I imagine your telephone wires have been humming over the excavations, John, and not just from all those good ol’ boy constituents of yours back home. Traditional Mohawks, digging up residential school graves without your okay? Holy shit, John Boy! Ain’t it time to call out the army, or sumpthin’?
I am curious about your jitters, though. It’s not as if any other Member of Parliament is going to bite your ass over your implied allegation that an “education policy” was behind the death of more than 50,000 little kids. Politicians, like church leaders and the corporate-run media in this country, will believe any bullshit whitewashing of their own, homegrown genocide as long as it placates their white guilt and legal liability.
But maybe, somewhere inside, you know that “education policy” can’t possibly be used to explain all those mass graves, or the deliberate starving and killing of generations of children in the Christian internment camps you guys like to call “Indian residential schools”.

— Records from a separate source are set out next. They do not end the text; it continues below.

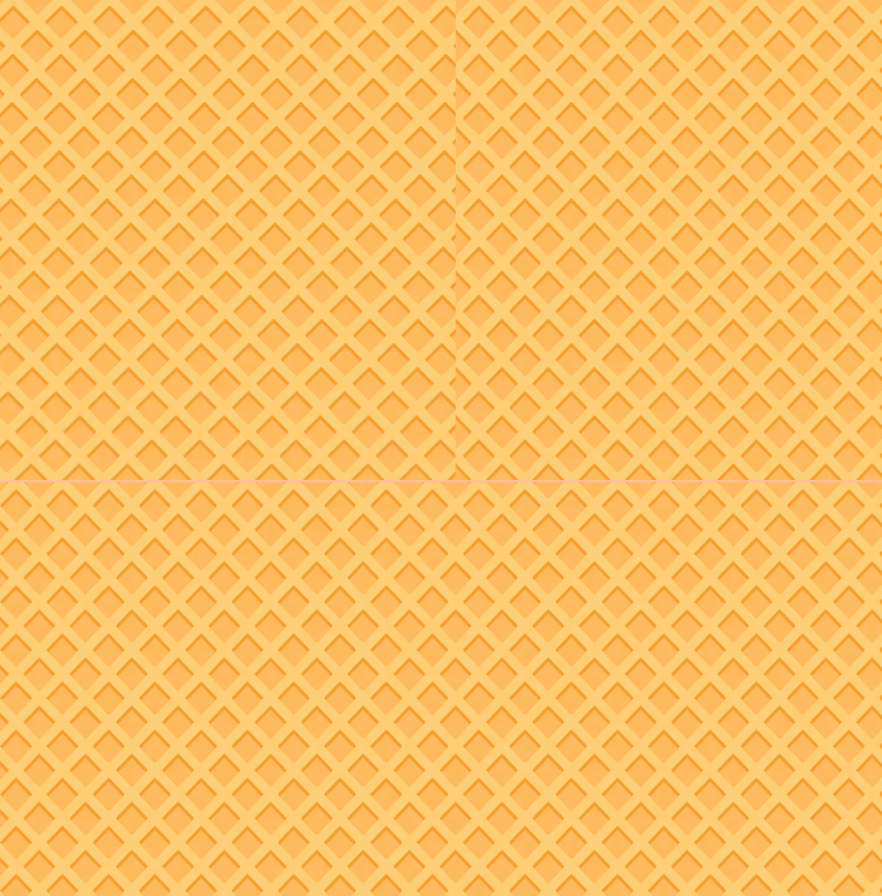
Write a WebGL 2 fragment shader that draws this pattern.

```glsl
#version 300 es
precision highp float;
// Waffle texture: a diagonal lattice of square pockets, shaded along their upper edges.
// Three panels (upper left, upper right, lower) carry slightly different grids and meet
// at visible seams. Each pocket is a rounded-box distance in coordinates turned 45 degrees.

uniform vec2 u_resolution;
out vec4 fragColor;

// Lengths are fractions of the canvas height.
const float SEAM_X = 0.5085;
const float SEAM_Y = 0.4628;
const float SEAM_HALF_WIDTH = 0.0013;
const vec2 LEFT_PERIOD = vec2(0.0537, 0.0538);
const vec2 RIGHT_PERIOD = vec2(0.05164, 0.0538);
const vec2 LOWER_PERIOD = vec2(0.05164, 0.0537);
const vec2 LEFT_ORIGIN = vec2(0.3839, 0.4913);
const vec2 RIGHT_ORIGIN = vec2(0.5344, 0.4913);
const vec2 LOWER_ORIGIN = vec2(0.5344, 0.4358);
const float LEFT_SKEW = 0.014;
const float EDGE_SOFTNESS = 0.0016;

// Pocket sizes are fractions of the lattice period.
const float POCKET_RADIUS = 0.348;
const float CORNER_RADIUS = 0.035;
const float SHADOW_WIDTH = 0.092;

const vec3 RIDGE = vec3(1.00, 0.805, 0.445);
const vec3 RIDGE_PALE = vec3(0.99, 0.812, 0.47);
const vec3 POCKET = vec3(0.995, 0.735, 0.385);
const vec3 POCKET_DEEP = vec3(0.99, 0.73, 0.355);
const vec3 SHADOW = vec3(0.955, 0.62, 0.19);
const vec3 SEAM = vec3(1.00, 0.75, 0.62);

float hash(vec2 p) {
    p = fract(p * vec2(0.1031, 0.1137));
    p += dot(p, p.yx + 33.33);
    return fract((p.x + p.y) * p.x * 17.0);
}

float valueNoise(vec2 p) {
    vec2 cell = floor(p);
    vec2 f = fract(p);
    f = f * f * (3.0 - 2.0 * f);
    float bottom = mix(hash(cell), hash(cell + vec2(1.0, 0.0)), f.x);
    float top = mix(hash(cell + vec2(0.0, 1.0)), hash(cell + 1.0), f.x);
    return mix(bottom, top, f.y);
}

float roundedBox(vec2 p, vec2 halfSize, float radius) {
    vec2 d = abs(p) - halfSize + radius;
    return length(max(d, 0.0)) + min(max(d.x, d.y), 0.0) - radius;
}

// Offset from the nearest pocket centre; axes point up-right and down-right.
vec2 latticeOffset(vec2 p, vec2 period) {
    vec2 q = p / period;
    vec2 diagonal = vec2(q.x + q.y, q.x - q.y);
    return fract(diagonal + 0.5) - 0.5;
}

vec3 waffle(vec2 p, vec2 period, float pixel) {
    vec2 offset = latticeOffset(p, period);
    float soft = max(pixel, EDGE_SOFTNESS) / period.y;

    // Pocket outline, then its floor inset from the two upper edges.
    float outline = roundedBox(offset, vec2(POCKET_RADIUS), CORNER_RADIUS);
    vec2 floorCentre = 0.5 * SHADOW_WIDTH * vec2(-1.0, 1.0);
    float floorDist = roundedBox(offset - floorCentre,
        vec2(POCKET_RADIUS - 0.5 * SHADOW_WIDTH), CORNER_RADIUS);
    float inPocket = 1.0 - smoothstep(-soft, soft, outline);
    float inFloor = 1.0 - smoothstep(-soft, soft, floorDist);

    // Faint mottling of the batter.
    float mottle = smoothstep(0.3, 0.7, valueNoise(p * 130.0 + 200.0));
    vec3 ridge = mix(RIDGE, RIDGE_PALE, mottle);
    vec3 base = mix(POCKET, POCKET_DEEP, mottle);
    return mix(ridge, mix(SHADOW, base, inFloor), inPocket);
}

void main() {
    vec2 p = gl_FragCoord.xy / u_resolution.y;
    float pixel = 1.0 / u_resolution.y;

    // Each panel has its own grid.
    vec2 leftP = p - LEFT_ORIGIN;
    leftP.x -= LEFT_SKEW * leftP.y;
    vec3 left = waffle(leftP, LEFT_PERIOD, pixel);
    vec3 right = waffle(p - RIGHT_ORIGIN, RIGHT_PERIOD, pixel);
    vec3 lower = waffle(p - LOWER_ORIGIN, LOWER_PERIOD, pixel);

    // Join the panels and draw the pink horizontal seam.
    vec2 side = smoothstep(-0.5 * pixel, 0.5 * pixel, p - vec2(SEAM_X, SEAM_Y));
    vec3 color = mix(lower, mix(left, right, side.x), side.y);
    float seamDist = abs(p.y - SEAM_Y) - SEAM_HALF_WIDTH;
    color = mix(color, SEAM, 1.0 - smoothstep(-0.5 * pixel, 0.5 * pixel, seamDist));

    fragColor = vec4(color, 1.0);
}
```
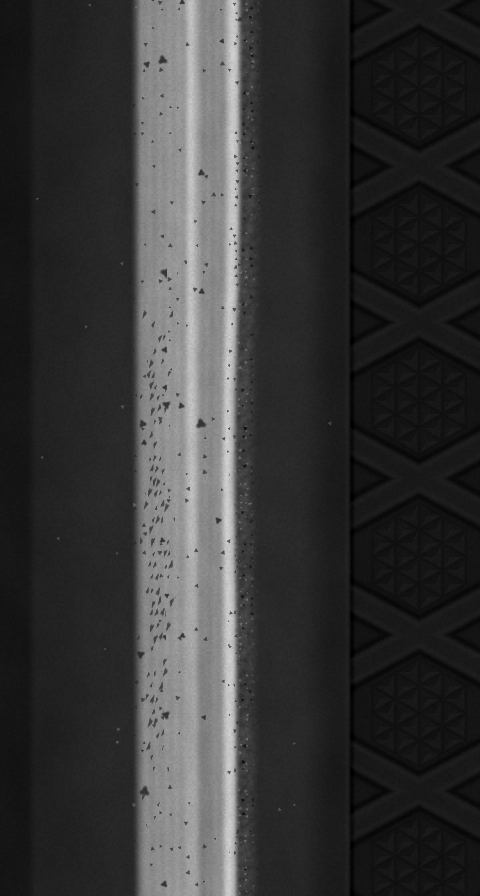
Give the GLSL for this texture, as a Shadertoy shader.

```glsl
// A worn metal rail with a bright polished band, beside a dark rubber mat.
// The rail is a profile of soft steps and ridges with cellular pits and dust;
// the mat is a folded lattice of crossing straps and hexagons of small pyramids.

vec2 hash2(vec2 c) {
    vec3 a = fract(c.xyx * vec3(0.1031, 0.1030, 0.0973));
    a += dot(a, a.yzx + 33.33);
    return fract((a.xx + a.yz) * a.zy);
}

float bell(float x, float width) {
    return exp(-x * x / (width * width));
}

// One ragged spot in some of the cells
float specks(vec2 q, float density, float radius) {
    vec2 id = floor(q);
    vec2 place = hash2(id), pick = hash2(id + 57.0);
    vec2 d = fract(q) - mix(vec2(0.3), vec2(0.7), place);
    float r = radius * (0.45 + 0.55 * pick.y);
    r *= 1.0 + 0.25 * sin(3.0 * atan(d.y, d.x) + 6.3 * place.x);
    return step(pick.x, density) * (1.0 - smoothstep(r * 0.5, r * 1.25, length(d)));
}

// Soft cloudiness from layered sines
float mottle(vec2 q) {
    float sum = 0.0, gain = 0.5;
    for (int i = 0; i < 4; i++) {
        sum += gain * sin(q.x + 1.7 * sin(q.y * 0.8)) * sin(q.y + 1.3 * sin(q.x * 0.7));
        q = mat2(1.5, 1.1, -1.1, 1.5) * q + 2.3;
        gain *= 0.6;
    }
    return sum;
}

// Hexagon filled with three-sided pyramids, as a change of tone
float pyramids(vec2 c) {
    float nearest = 1.0, facet = 0.0, apothem = 0.0;
    for (int i = 0; i < 3; i++) {
        float angle = float(i) * 2.0944;
        vec2 normal = vec2(cos(angle), sin(angle));
        float t = dot(c, normal) / 0.049;
        float e = t - round(t);
        apothem = max(apothem, abs(t));
        if (abs(e) < nearest) {
            nearest = abs(e);
            facet = sign(e) * dot(normal, vec2(-0.5, 0.86));
        }
    }
    float groove = 1.0 - smoothstep(0.0, 0.12, nearest);
    return (0.014 * facet * (1.0 - groove) - 0.022 * groove + 0.006)
        * (1.0 - smoothstep(2.0, 2.1, apothem));
}

float mat(vec2 q) {
    float period = 0.3254;
    vec2 c = vec2(q.x - 0.873, mod(q.y - 0.056 + period * 0.5, period) - period * 0.5);
    float crossY = period * 0.5 - abs(c.y);
    float strap = 0.88 * abs(crossY - 0.54 * abs(c.x)) - 0.028;
    float tone = 0.077 + pyramids(c) * smoothstep(0.0, 0.01, strap);
    tone = mix(tone, 0.094, 1.0 - smoothstep(-0.006, 0.004, strap));
    tone -= 0.042 * bell(strap - 0.004, 0.007);
    tone += 0.018 * bell(strap + 0.009, 0.006);
    return tone + 0.006 * mottle(q * 25.0);
}

float rail(vec2 q, float v) {
    float x = q.x;
    float edge = 0.490 + 0.007 * smoothstep(0.55, 0.8, v) - 0.004 * bell(v - 0.47, 0.12);

    // Dull sides
    float left = mix(0.075, 0.118, smoothstep(0.055, 0.078, x));
    left += 0.03 * smoothstep(0.09, 0.25, x);
    float right = mix(0.15, 0.098, smoothstep(0.62, 0.70, x));
    float tone = x < 0.4 ? left : right;
    tone += 0.012 * mottle(q * vec2(18.0, 12.0)) + 0.01 * bell(v - 0.5, 0.35);
    tone += 0.16 * specks(q * 30.0, 0.025, 0.12) * step(0.07, x) * step(x, 0.71);

    // Grainy fringe right of the band
    float fringe = (1.0 - smoothstep(edge + 0.022, edge + 0.055, x)) * step(0.4, x);
    tone += fringe * (0.085 + 0.06 * mottle(q * 130.0));
    tone += fringe * 0.15 * specks(q * 75.0, 0.35, 0.25);
    tone -= fringe * 0.14 * specks(q * 62.0 + 9.0, 0.35, 0.25);

    // Polished band with two bright ridges
    float start = 0.289 + 0.005 * (0.5 - v);
    float band = smoothstep(start - 0.017, start + 0.012, x);
    band *= 1.0 - smoothstep(edge - 0.004, edge + 0.012, x);
    float metal = 0.53 + 0.05 * smoothstep(0.30, 0.37, x) - 0.05 * smoothstep(0.405, 0.43, x);
    metal += 0.17 * bell(x - 0.399, 0.011) * mix(0.35, 1.0, smoothstep(0.2, 0.5, v));
    metal += 0.26 * bell(x - edge + 0.012, 0.013);
    metal -= 0.05 * bell(x - 0.425, 0.012) * (1.0 - smoothstep(0.15, 0.4, v));
    metal += 0.012 * sin(x * 310.0 + sin(q.y * 3.0)) + 0.025 * mottle(q * vec2(45.0, 22.0));

    // Pits: large, small, and a column of slanted scratches
    float leftSide = 1.0 - smoothstep(0.34, 0.41, x);
    float pits = specks(q * 25.0 + 3.0, 0.04 + 0.11 * leftSide, 0.25);
    pits = max(pits, 0.8 * specks(q * 55.0, 0.06 + 0.10 * leftSide, 0.25));
    pits = max(pits, 0.8 * specks(q * 60.0 + 5.0, 0.5 * bell(x - edge + 0.004, 0.008), 0.25));
    float worn = smoothstep(0.04, 0.25, v) * (1.0 - smoothstep(0.55, 0.74, v));
    float column = bell(x - 0.326, 0.021) * worn;
    vec2 slanted = vec2(x - 0.3 * q.y, q.y) * vec2(90.0, 40.0);
    pits = max(pits, 0.8 * specks(slanted, 0.75 * column, 0.36));
    metal = mix(metal, 0.17, pits * 0.9);
    return mix(tone, metal, band);
}

void mainImage(out vec4 fragColor, in vec2 fragCoord) {
    vec2 q = fragCoord / iResolution.x;
    float v = fragCoord.y / iResolution.y;
    float tone = mix(rail(q, v), mat(q), smoothstep(0.727, 0.733, q.x));
    tone -= 0.06 * bell(q.x - 0.733, 0.005);
    tone += 0.02 * bell(q.x - 0.723, 0.004);
    float grain = hash2(floor(q * 270.0)).x - 0.5;
    tone += grain * (0.010 + 0.05 * tone);
    fragColor = vec4(vec3(clamp(tone, 0.0, 1.0)), 1.0);
}
```
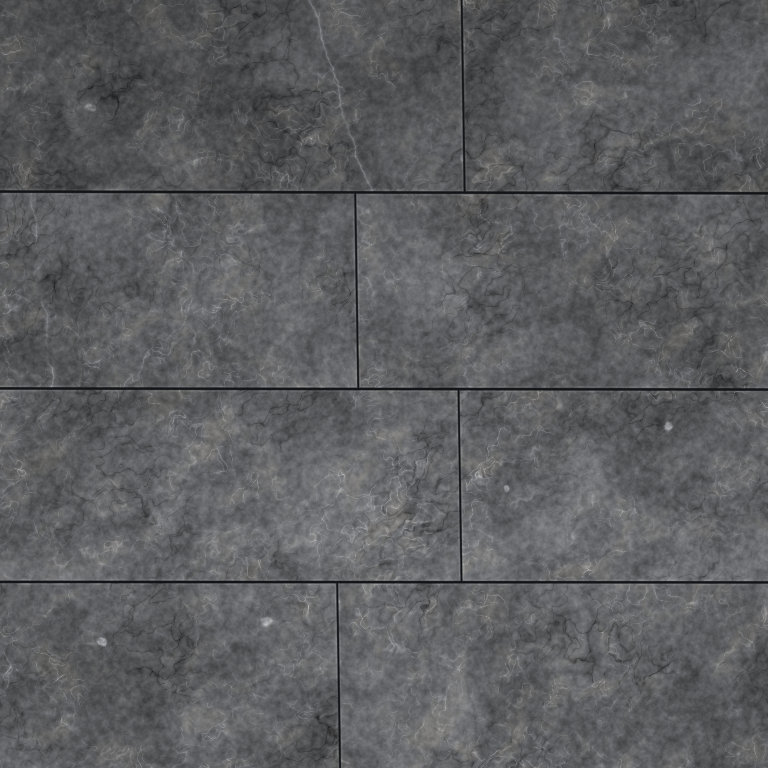
This texture is drawn by a Shadertoy shader. Its source:

```glsl
// Polished grey marble slabs in four staggered courses with thin dark joints.
// Each slab samples its own rotated patch of warped gradient noise, overlaid
// with pale and dark veins, long cracks, scattered calcite spots and grain.

float hash(vec2 p) {
    vec3 q = fract(p.xyx * 0.1031);
    q += dot(q, q.yzx + 33.33);
    return fract((q.x + q.y) * q.z);
}

mat2 rotation(float a) {
    return mat2(cos(a), sin(a), -sin(a), cos(a));
}

float corner(vec2 cell, vec2 offset) {
    float a = 6.2832 * hash(cell);
    return dot(vec2(cos(a), sin(a)), offset);
}

// Gradient noise, roughly -1 to 1
float noise(vec2 p) {
    vec2 i = floor(p), f = p - i;
    vec2 u = f * f * f * (f * (f * 6.0 - 15.0) + 10.0);
    vec2 e = vec2(1.0, 0.0);
    return 1.4 * mix(mix(corner(i, f), corner(i + e, f - e), u.x),
                     mix(corner(i + e.yx, f - e.yx), corner(i + 1.0, f - 1.0), u.x), u.y);
}

float fbm(vec2 p, int octaves) {
    float sum = 0.0, gain = 1.0;
    for (int i = 0; i < octaves; i++) {
        sum += gain * noise(p);
        p = rotation(0.6) * p * 2.03 + 7.3;
        gain *= 0.6;
    }
    return sum;
}

// Thin line along the zero crossings of noise
float vein(vec2 p, float scale, float width) {
    return exp(-abs(noise(p * scale)) / (scale * width));
}

// Pale oval inclusions, one candidate per grid cell
float spots(vec2 p, float chance) {
    vec2 cell = floor(p * 13.0);
    vec2 centre = 0.3 + 0.4 * vec2(hash(cell + 3.1), hash(cell + 8.7));
    vec2 d = rotation(6.28 * hash(cell + 5.3)) * (fract(p * 13.0) - centre);
    float radius = 0.07 + 0.11 * hash(cell + 1.9);
    float r = length(d * vec2(1.0, 1.5)) + 0.06 * noise(p * 70.0);
    return step(hash(cell), chance) * (1.0 - smoothstep(0.4 * radius, radius, r));
}

vec3 marble(vec2 p, vec2 slab) {
    float turn = 0.7 * (hash(slab + 2.7) - 0.5);
    vec2 s = rotation(turn) * p + 20.0 * vec2(hash(slab + 11.0), hash(slab + 23.0));
    vec2 q = s + 0.022 * vec2(fbm(s * 9.0, 4), fbm(s * 9.0 + 31.0, 4));

    // Clouds, mottling drawn out along the rising diagonal, and fine grain
    vec2 drawn = rotation(-0.85) * q * vec2(0.7, 1.1);
    float cloud = fbm(q * 5.5, 3);
    float mottle = fbm(drawn * 24.0, 5);
    float grain = fbm(s * 95.0, 3);
    float tone = 0.376 + 0.07 * cloud + 0.055 * mottle + 0.058 * grain;

    // Crackled webs of short pale veins, brightest in patches
    float patches = smoothstep(-0.4, 0.6, noise(q * 8.0 + 50.0) + 0.4 * mottle);
    vec2 w = s + 0.012 * vec2(fbm(s * 26.0 + 5.0, 3), fbm(s * 26.0 + 63.0, 3));
    for (int i = 0; i < 4; i++) {
        float scale = 9.0 * exp2(float(i));
        float broken = smoothstep(-0.2, 0.5, noise(w * 30.0 + float(i) * 13.0));
        tone += 0.12 * vein(w + float(i) * 4.7, scale, 0.0011) * broken * (0.25 + patches);
    }

    // Dark hairlines and streaks along the same diagonal
    vec2 streak = rotation(-0.85) * w * vec2(0.5, 1.0);
    float dark = vein(streak + 9.0, 20.0, 0.0015) + vein(streak + 15.0, 42.0, 0.0012);
    tone -= 0.1 * dark * smoothstep(-0.3, 0.5, noise(q * 7.0 + 80.0));

    // One long crack in each left slab of the two upper courses
    float isTop = step(2.5, slab.y);
    float crackX = mix(0.04 + 0.11 * (0.746 - p.y), 0.405 + 0.3 * (1.0 - p.y), isTop);
    crackX += 0.006 * fbm(vec2(p.y * 18.0, slab.y), 4);
    float crack = exp(-abs(p.x - crackX) / 0.0014) * step(1.5, slab.y) * (1.0 - slab.x);
    tone += 0.2 * crack * smoothstep(-0.7, 0.2, noise(vec2(p.y * 14.0, 0.4)));

    // Calcite spots, densest in the lower left slab
    float chance = slab.x + slab.y < 0.5 ? 0.13 : 0.03;
    tone += 0.25 * spots(s, chance) * (0.8 + 0.4 * grain);

    // Cool grey, faintly warm where pale veins gather
    float warmth = patches * smoothstep(-0.2, 0.8, mottle);
    return tone * mix(vec3(0.99, 1.0, 1.03), vec3(1.005, 1.0, 0.99), warmth);
}

void mainImage(out vec4 fragColor, in vec2 fragCoord) {
    vec2 p = fragCoord / iResolution.xy;
    float aa = 0.75 / iResolution.y;

    // Courses with slightly uneven, tilted beds and leaning upright joints
    float level = p.y + 0.0117 + 0.0022 * sin((p.y - 0.242) * 6.19) + 0.003 * p.y * (p.x - 0.5);
    float v = level / 0.2537;
    int row = int(clamp(floor(v), 0.0, 3.0));
    float jointX = vec4(0.441, 0.599, 0.4645, 0.603)[row] + 0.004 * (0.5 - fract(v));
    vec2 slab = vec2(step(jointX, p.x), float(row));
    float bed = abs(v - round(v)) * 0.2537;
    float upright = abs(p.x - jointX);

    // Slab tone and light falling off toward the top and the corners
    vec3 color = marble(p, slab) * (0.96 + 0.08 * hash(slab + 41.0));
    vec2 c = p - vec2(0.55, 0.4);
    color *= 1.09 - 0.15 * p.y - 0.24 * dot(c, c);

    // Worn pale arris, then the dark joint
    float rim = exp(-pow((min(bed, upright + 0.0004) - 0.003) / 0.0011, 2.0));
    color += 0.08 * rim * (0.6 + 0.8 * noise(p * 45.0));
    float joint = min(bed - 0.0016, upright - 0.0012);
    color = mix(vec3(0.07, 0.08, 0.09), color, smoothstep(-aa, aa, joint));

    fragColor = vec4(clamp(color, 0.0, 1.0), 1.0);
}
```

So I’m hoping against hope that your statement today marks a shift in Canadian government policy, away from the present ridiculous pretense that church and state are actually serious about uncovering and coming clean about their own horror and crimes against the innocent. Otherwise, it doesn’t make a hell of a lot of sense for you to deny that genocide, on the one hand, while continuing to lavishly fund a “truth and reconciliation commission” to ostensibly reveal the same genocide.
But maybe I’m assuming too much intelligent design on the part of the Harper government, and you?
Either way, John, the next time you open your mouth about “residential schools”, you might first read the statements of your own predecessor at the helm of Indian Affairs, Duncan Campbell Scott, when he said,
Our policy in the Indian boarding schools is not to educate but to kill the Indian within the Indian until there is no more Indian problem.
Or, my favourite remark of his,
Fifty percent of the Indian students do not survive boarding school to receive the benefits we offer them.
John, the only education policy gone wrong is the kind of sanitized garbage we white Canadians feed our own unsuspecting children about ourselves and the real history of our country.
But thanks for the assistance, anyway. I’ll see you at the next occupation.